I was raised in the heart of the Cold War. We lived at the epicenter of the Western military defense structure; hence we were a primary target if a nuclear attack occurred. We had weekly air raid drills, Wednesday at 11:00. Depending on how “hot” the “cold” war was we took different approaches to the drills. I do recall sitting on a tiny rubber eraser (somehow this would keep us from the bazillion volts expected to come through the earth) under my desk—not comfortable. When the Cubin Missile Crisis hit the news they actually evacuated our school, with no plan. My neighbors Dad picked us up and told us that the bombs would land that night, we were all going to die. I remember Khrushchev pounding his shoe on a table yelling “I will bury your children” frightening even on a small black and white TV to a small boy.

Next came the Viet Nam War, I could go on and on but jest to say, it changed the country. A byproduct of the war was a plethora of fantastic protest songs. Some enraged; I remember the anger one of my favorite adults had over “the Eve of Destruction”. Some were timely, CCR’s “It aint Me” and some were timeless; Blowin’ in the Wind being the hallmark of this genre.

So I have lived through the times of fear, and to each time a young soul has boarded Furthur. There was a time when my Father fought Germans and a time wonderful crew from Germany. There was a time of immobilizing fear in the Cold War, and a time of Russian and Chinese Crew. There is a time of fear in the Mid-East and a time of Israeli and Iranian Crew. If you go back before my years, we fought the British, Spanish and French many times and yes even the sweet girl from Georgia might have been an enemy in past times.

So if you had told the young Brian, pounding away at his fifteen dollar Stella guitar singing the newest Dylan song what the future would bring he might not have believed you. What happened here was just not one of the possibilities believed in in 1964.

So it is with a tear in my eye and joy in my heart that I sat down with our crew from Russia, Anya, to tape a couple songs we had sung together. She picked Blowin’ in the Wind, a song that I have cherished for nearly 50 years and apparently still holds a place in the heart of the young. I would like to think Bob Dylan would be proud to hear this, as I believe his song did change the world and I thank him.

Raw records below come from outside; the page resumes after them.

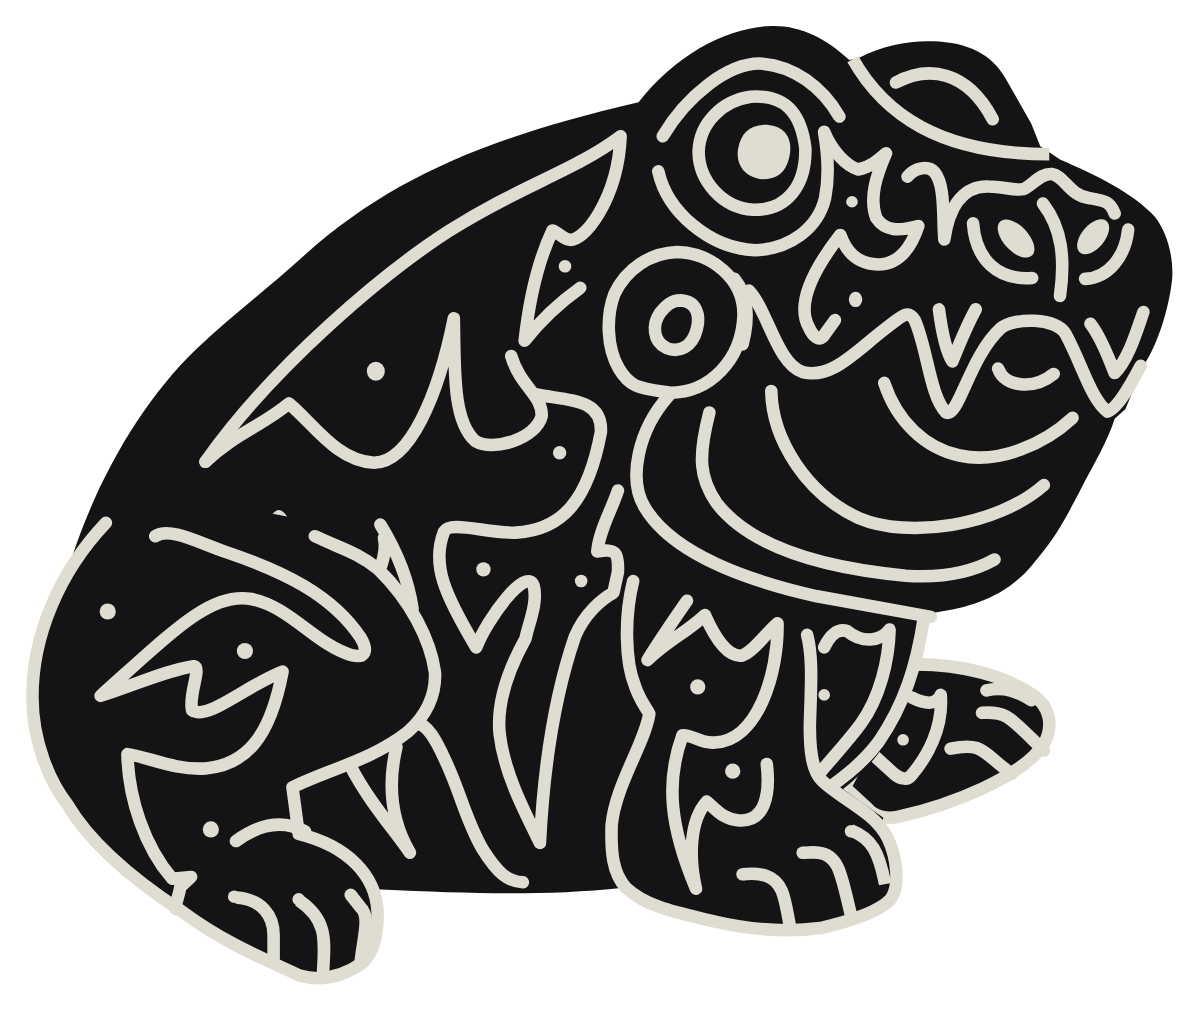
<!DOCTYPE html>
<html lang="en">
<head>
<meta charset="utf-8">
<title>Ornamental toad</title>
<style>
:root { --paper: #ffffff; --ink: #141416; --bone: #dfddd1; --line: 14px; }
html, body { margin: 0; background: var(--paper); overflow: hidden; }
.toad { display: block; width: 1200px; height: 1024px; }
.skin { fill: var(--ink); }
.line { fill: none; stroke: var(--bone); stroke-width: var(--line); stroke-linecap: round; stroke-linejoin: round; }
.limb { fill: var(--ink); stroke: var(--bone); stroke-width: var(--line); stroke-linecap: round; stroke-linejoin: round; }
.flush { stroke-linecap: butt; }
.spot { fill: var(--bone); }
</style>
</head>
<body>
<svg class="toad" viewBox="0 0 1338 1142" role="img" aria-label="Black toad with bone-coloured line ornament">
  <g id="far-front-leg">
    <path class="limb" d="M1016 741C1075 740 1122 755 1152 775C1172 789 1174 810 1165 828C1142 866 1060 898 1001 911C988 914 975 910 968 902L942 878Z"/>
    <path class="line" d="M1017 778C1031 785 1044 787 1049 775C1052 812 1034 844 1016 865C1011 871 1003 868 997 863L975 843"/>
    <path class="line" d="M1100 770C1120 765 1136 772 1150 781M1095 795C1123 793 1126 800 1164 837M1060 835C1097 827 1096 840 1128 863"/>
    <circle class="spot" cx="1007" cy="825" r="6.5"/>
  </g>

  <g id="silhouette">
    <path class="skin" d="M80 622C110 530 160 446 218 390C258 352 296 324 340 284C440 195 550 152 712 114C754 60 812 30 860 29C892 28 922 43 947 67L957 65C985 50 1015 45 1040 46C1080 47 1106 61 1121 87L1150 138L1160 163L1182 178C1224 196 1264 216 1288 242C1302 260 1309 288 1307 312C1303 347 1290 386 1275 408L1255 456L1243 467C1235 492 1220 517 1207 542C1185 585 1175 602 1151 630C1123 664 1085 677 1043 683L1035 690C1026 755 1005 830 940 880L985 912L960 980L695 990C600 1000 520 996 425 992L330 1000L140 900Z"/>
  </g>

  <g id="back-markings" class="line">
    <path d="M229 515C305 407 430 303 500 258C580 207 640 191 692 152C689 222 650 273 633 267C625 264 619 257 616 257C598 295 590 335 585 380C606 353 626 336 647 321"/>
    <path d="M229 515C260 485 292 475 322 450C348 471 376 515 417 516C457 516 489 440 506 355C507 415 505 470 530 492C550 504 598 489 604 464C605 441 580 431 570 397"/>
    <path d="M598 440C636 447 672 445 670 482C656 557 628 591 575 594C543 595 502 580 495 593C481 629 495 662 531 722C543 690 587 631 595 653C600 673 589 696 586 712C566 748 554 786 557 818C562 861 583 902 602 940C606 860 617 780 641 710C652 684 671 668 684 661L689 638C690 615 686 612 666 615C668 592 681 571 689 547"/>
  </g>
  <g id="belly-markings">
    <path class="line" d="M390 853C411 894 440 926 457 951C436 915 432 875 442 833"/>
    <path class="line" d="M462 807C476 805 487 827 496 847C514 885 519 914 538 947C555 974 566 983 583 984"/>
    <path class="line" d="M424 585C440 611 455 645 460 679M428 600C431 610 428 621 425 631"/>
    <path class="spot" d="M304 573Q312 563 320 576Z"/>
  </g>

  <g id="hind-leg">
    <path class="skin" d="M118 582C47 665 24 745 38 807C46 842 61 876 75 894C105 950 167 996 205 1022C255 1055 300 1073 350 1092C390 1092 420 1068 421 1022C420 978 398 946 333 918L326 878L450 815C482 798 490 775 484 735C470 670 420 620 351 598Z"/>
    <path class="line" d="M118 583C65 639 36 710 36 777C36 826 55 872 75 897C103 945 155 985 202 1016C253 1054 301 1072 334 1088C358 1095 382 1089 404 1074C419 1060 421 1037 421 1017C419 977 389 944 333 930L326 878C367 858 416 847 455 816C476 797 486 776 485 750C480 713 457 669 422 635C399 616 378 611 351 598"/>
    <path class="line" d="M173 598C189 587 223 606 253 616C315 637 370 663 402 711C411 726 407 734 393 731C353 720 323 676 280 668C235 660 195 702 112 776C151 764 183 748 216 743C225 745 210 774 214 792C231 804 272 766 315 749C301 823 274 853 229 857C194 859 165 844 142 841C143 890 161 944 192 980L213 978L201 989C199 1001 195 1008 196 1014"/>
    <path class="line" d="M263 938C289 919 315 914 340 927"/>
    <path class="line flush" d="M305 1074V1043C305 1021 292 1003 263 1001M360 1086C362 1050 366 1026 333 1004M402 1073C405 1045 413 1022 402 1012L391 998"/>
    <g class="spot">
      <circle cx="261" cy="1000" r="7"/><circle cx="333" cy="1003" r="7"/><circle cx="391" cy="998" r="7"/>
      <circle cx="120" cy="682" r="9"/><circle cx="273" cy="726" r="9"/><circle cx="235" cy="925" r="9"/>
    </g>
  </g>

  <g id="near-front-leg">
    <path class="line" d="M1030 690C1022 743 1008 786 980 827C964 849 944 865 922 880"/>
    <path class="line" d="M919 722C925 709 934 700 945 704C961 717 982 716 992 702C991 737 981 778 960 807C946 826 930 843 915 861"/>
    <path class="limb" d="M706 648C696 688 697 738 708 765C713 780 719 787 724 796C719 829 686 876 682 920C681 950 683 974 698 990C722 1013 762 1019 798 1028C842 1038 878 1040 915 1035C945 1028 979 1018 993 1003C1004 988 1000 956 990 935C975 905 940 893 917 871C905 860 903 836 903 810C904 770 907 735 900 708"/>
    <path class="line" d="M766 670C750 693 735 715 722 736C745 714 766 705 786 686C796 709 811 734 828 731C841 726 854 706 867 695C868 752 844 827 797 828C782 830 772 819 761 820C742 872 747 922 776 991C768 956 769 915 788 894C798 902 806 914 824 915C853 917 859 886 855 852"/>
    <path class="line flush" d="M881 1034C875 1003 874 984 855 977C847 974 839 974 828 975M949 1021C938 976 936 954 913 951C907 950 902 951 895 951M987 986C980 950 972 935 949 926"/>
    <g class="spot">
      <circle cx="828" cy="975" r="7"/><circle cx="895" cy="951" r="7"/><circle cx="949" cy="927" r="7"/>
      <circle cx="778" cy="766" r="8.5"/><circle cx="817" cy="860" r="8.5"/><circle cx="919" cy="775" r="6.5"/>
    </g>
  </g>

  <g id="throat" class="line">
    <path d="M746 441C711 480 700 535 719 566C750 618 835 648 911 665L1038 688"/>
    <path d="M791 460C778 510 780 533 799 561C839 613 925 634 1010 642C1052 645 1084 638 1109 624"/>
    <path d="M860 436C861 490 899 551 958 578C1012 601 1112 587 1164 541"/>
    <path d="M986 427C1000 470 1032 500 1070 508C1115 518 1166 494 1196 466"/>
  </g>

  <g id="ear-drum" class="line">
    <path d="M755 281C793 282 830 311 829 352C827 402 791 438 747 438C714 433 703 433 690 411C676 387 676 352 685 328C698 300 725 282 755 281Z"/>
    <path d="M759 335C777 336 781 352 777 367C772 387 757 394 743 388C728 381 727 362 736 349C743 340 749 335 759 335Z"/>
    <path d="M819 311C833 328 836 353 828 384"/>
  </g>

  <g id="mouth" class="line">
    <path d="M835 324C856 346 866 405 895 415C926 423 951 395 984 369C1005 353 1012 344 1020 357C1034 388 1037 442 1055 460C1069 466 1081 398 1116 366C1131 354 1177 354 1188 372C1207 407 1217 446 1235 459C1247 455 1263 425 1272 408"/>
    <path d="M1047 345C1050 368 1055 392 1062 403C1068 388 1077 365 1088 345M1216 361C1229 378 1236 399 1243 416C1258 401 1267 371 1275 348"/>
    <path d="M1113 411C1120 432 1153 435 1175 417"/>
  </g>

  <g id="snout">
    <path class="line" d="M1012 197C1020 187 1035 184 1042 192C1054 206 1051 241 1053 267C1059 226 1077 207 1102 208C1119 208 1130 213 1141 211C1151 207 1160 193 1173 194C1187 196 1192 218 1215 221C1233 224 1238 225 1243 238"/>
    <path class="line" d="M1163 227C1184 254 1188 288 1182 330M1085 249C1088 290 1113 313 1151 310M1258 256C1255 286 1236 310 1210 311"/>
    <ellipse class="spot" cx="1133" cy="266" rx="26" ry="14" transform="rotate(47 1133 266)"/>
    <ellipse class="spot" cx="1219" cy="264" rx="23" ry="13" transform="rotate(-50 1219 264)"/>
  </g>

  <g id="cheek-markings">
    <path class="line" d="M919 147C928 169 944 185 957 189C970 187 980 178 988 171C977 196 969 221 977 243C987 258 1002 258 1024 252C1015 279 1000 295 979 295C954 294 943 279 937 262C912 294 886 337 902 365C907 376 913 380 918 375L931 357"/>
    <circle class="spot" cx="950" cy="225" r="6.5"/>
    <ellipse class="spot" cx="954" cy="334" rx="7.5" ry="8.5"/>
  </g>

  <g id="eyes">
    <path class="line" d="M739 152C765 108 812 69 850 71C885 74 916 96 936 130"/>
    <path class="line" d="M734 191C744 236 791 277 842 279C880 278 912 255 920 221C925 196 923 171 919 148"/>
    <path class="line" d="M837 108C875 105 893 125 898 165C899 206 878 235 840 234C805 232 779 201 779 169C780 136 807 112 837 108Z"/>
    <path class="spot" d="M852 139C875 139 885 154 880 176C876 193 866 200 850 200C831 198 820 184 823 166C826 149 835 140 852 139Z"/>
    <path class="line flush" d="M951 66C985 126 1046 172 1170 172"/>
    <path class="line" d="M999 92C1035 73 1078 78 1107 133"/>
  </g>

  <g id="back-spots" class="spot">
    <ellipse cx="419" cy="414" rx="10" ry="10.500"/>
    <circle cx="630" cy="297" r="7"/><circle cx="624" cy="505" r="7.500"/>
    <circle cx="539" cy="635" r="8"/><circle cx="648" cy="648" r="7"/>
  </g>
</svg>
</body>
</html>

note; if the utube link does not work, it is in the video section of this website–hope you enjoy!